» **RECORDS SHOWN**
┄┄┄┄┄┄┄┄┄┄┄┄┄┄┄┄┄┄┄┄

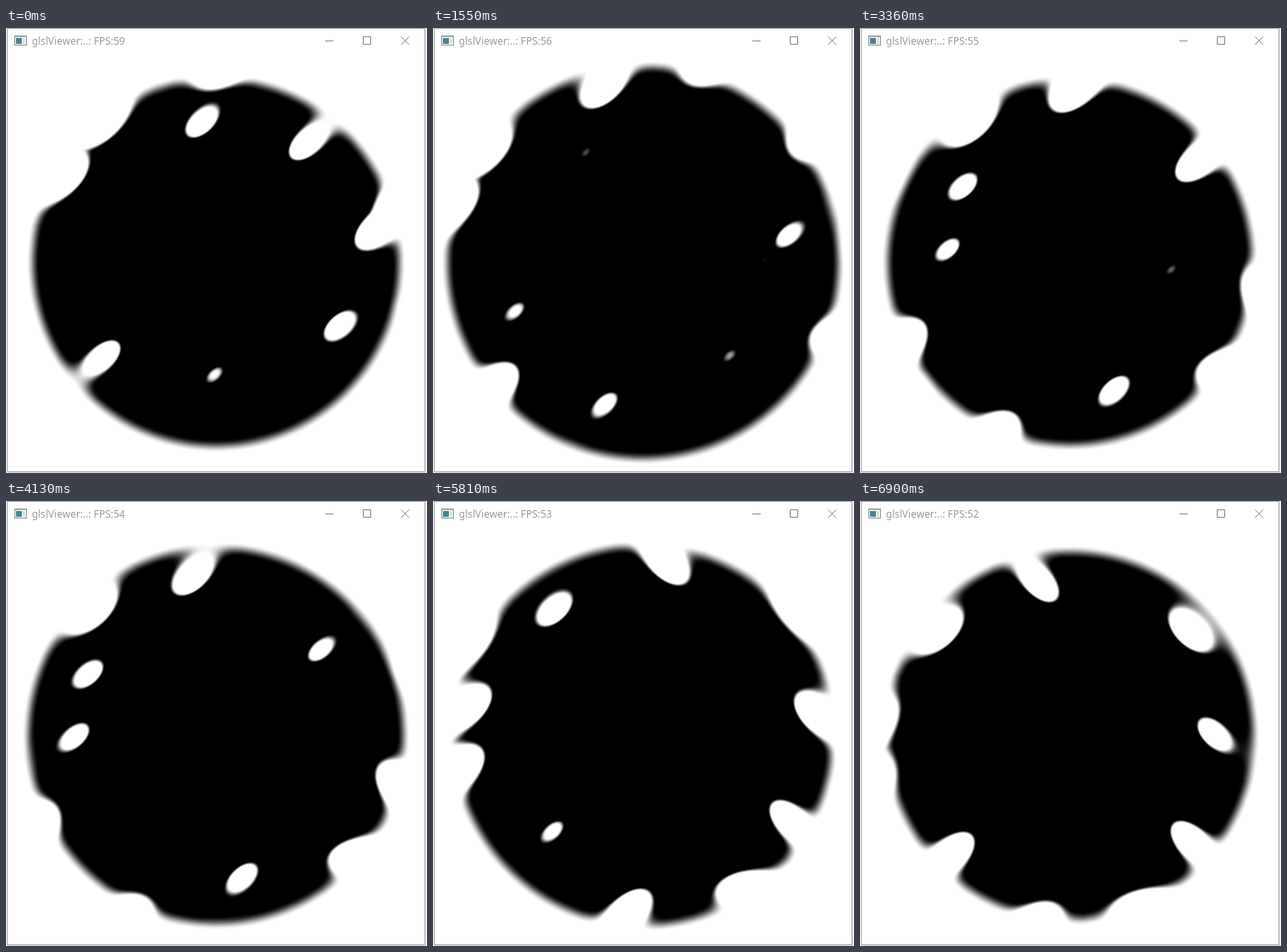
An HTML page with a canvas for the animation above (7000 ms loop, 505 by 533 pixels).

```html
<!DOCTYPE html>
<html>
<head>
<meta charset="utf-8">
<style>
html, body { margin: 0; width: 100%; height: 100%; overflow: hidden; background: #fff; }
canvas { position: absolute; left: 2px; top: 31px; }
svg { position: absolute; left: 0; top: 0; }
text { font: 12px "Noto Sans", "Open Sans", sans-serif; letter-spacing: .07px; fill: #999; }
</style>
</head>
<body>
<canvas id="view" width="500" height="500"></canvas>
<svg width="505" height="533" fill="none" stroke="#858585">
  <path d="M503.5 2V532.5H2" stroke="#e4e4e4"/>
  <rect x="1.5" y=".5" width="501" height="531" stroke="#a6a6a6"/>
  <rect x="10.5" y="9.5" width="14" height="11" fill="#f4f4f4" stroke="#8d9498"/>
  <path d="M11 10.5H24" stroke="#b4bcc0"/>
  <rect x="12" y="12" width="7" height="7" fill="#4b8589" stroke="none"/>
  <path d="M21.5 12V19" stroke="#c2c8ca"/>
  <path d="M383 15.5H393M428.5 10.5H437.5V19.5H428.5ZM474 10.5L483.5 20M483.5 10.5L474 20"/>
  <text id="caption" x="31" y="20" stroke="none"></text>
</svg>
<script>
const SIZE = 500, CX = 252, CY = 281;
const SOFT = 16, DEPTH = 90, LONG = 21, SHORT = 12;
const FPS = [59, 56, 56, 55, 54, 55, 53, 52];

// Peaks of one noise field that slides diagonally under the pulsing disc
const peaks = [
  [72, 178], [115, 114], [122, 389], [146, 302], [207, 190],
  [233, 117], [252, 412], [262, 42], [310, 264], [356, 143],
  [397, 357], [402, 5], [438, 245], [466, 217], [510, 92],
  [532, 335], [585, 250], [617, -48], [637, 125], [697, 5]
];

function smoothstep(lo, hi, x) {
  const k = Math.min(1, Math.max(0, (x - lo) / (hi - lo)));
  return k * k * (3 - 2 * k);
}

// Upper rows slide faster; peaks lean to the other side at the far right
function dentAt([x, y], t) {
  const lean = (42 - 87 * smoothstep(505, 565, x)) * Math.PI / 180;
  return {
    x: x - (27 + 18 * Math.exp(-y / 90)) * t,
    y: y + 22 * t,
    c: Math.cos(lean), s: Math.sin(lean)
  };
}

const ctx = view.getContext("2d");
const image = ctx.createImageData(SIZE, SIZE);
const pixels = new Uint32Array(image.data.buffer);

function draw(t) {
  const pulse = -Math.cos(2 * (t - .3));
  const R = 235 + 9 * pulse, depth = DEPTH * (1 - .08 * pulse);
  const dents = peaks.map(p => dentAt(p, t))
    .filter(d => Math.hypot(d.x - CX, d.y - CY) < 300);

  for (let j = 0, n = 0; j < SIZE; j++) {
    const y = j + 31.5;
    for (let i = 0; i < SIZE; i++, n++) {
      const x = i + 2.5;
      const r = Math.sqrt((x - CX) ** 2 + (y - CY) ** 2);
      let shade = r < R ? 0 : 255;
      if (r < R && r > R - SOFT - depth * 1.2) {
        let sum = 0;
        for (const d of dents) {
          const dx = x - d.x, dy = y - d.y;
          const u = (dx * d.c - dy * d.s) / LONG;
          const v = (dx * d.s + dy * d.c) / SHORT;
          const q = u * u + v * v;
          if (q < 12) sum += Math.exp(-2 * q);
        }
        // The fourth root makes a soft maximum of the dents
        const dent = depth * Math.sqrt(Math.sqrt(sum));
        shade = 255 * smoothstep(R - SOFT, R, r + dent) | 0;
      }
      pixels[n] = 0xff000000 | shade * 0x10101;
    }
  }
  ctx.putImageData(image, 0, 0);
  caption.textContent = "glslViewer:..: FPS:" + FPS[Math.floor(t + .22)];
}

const start = performance.now();
let shown = -1;
function tick() {
  const ms = Math.max(0, performance.now() - start) % 7000;
  const step = Math.min(6900, Math.floor(ms / 50) * 50);
  if (step !== shown) draw((shown = step) / 1000);
  requestAnimationFrame(tick);
}
tick();
</script>
</body>
</html>
```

┄┄┄┄┄┄┄┄┄┄┄┄┄┄┄┄┄┄┄┄

» **THE PROBLEM**
Lines containing the word "stroke": copy every one of them from the records above.

» **EXERCISE OUTPUT**
<svg width="505" height="533" fill="none" stroke="#858585">
  <path d="M503.5 2V532.5H2" stroke="#e4e4e4"/>
  <rect x="1.5" y=".5" width="501" height="531" stroke="#a6a6a6"/>
  <rect x="10.5" y="9.5" width="14" height="11" fill="#f4f4f4" stroke="#8d9498"/>
  <path d="M11 10.5H24" stroke="#b4bcc0"/>
  <rect x="12" y="12" width="7" height="7" fill="#4b8589" stroke="none"/>
  <path d="M21.5 12V19" stroke="#c2c8ca"/>
  <text id="caption" x="31" y="20" stroke="none"></text>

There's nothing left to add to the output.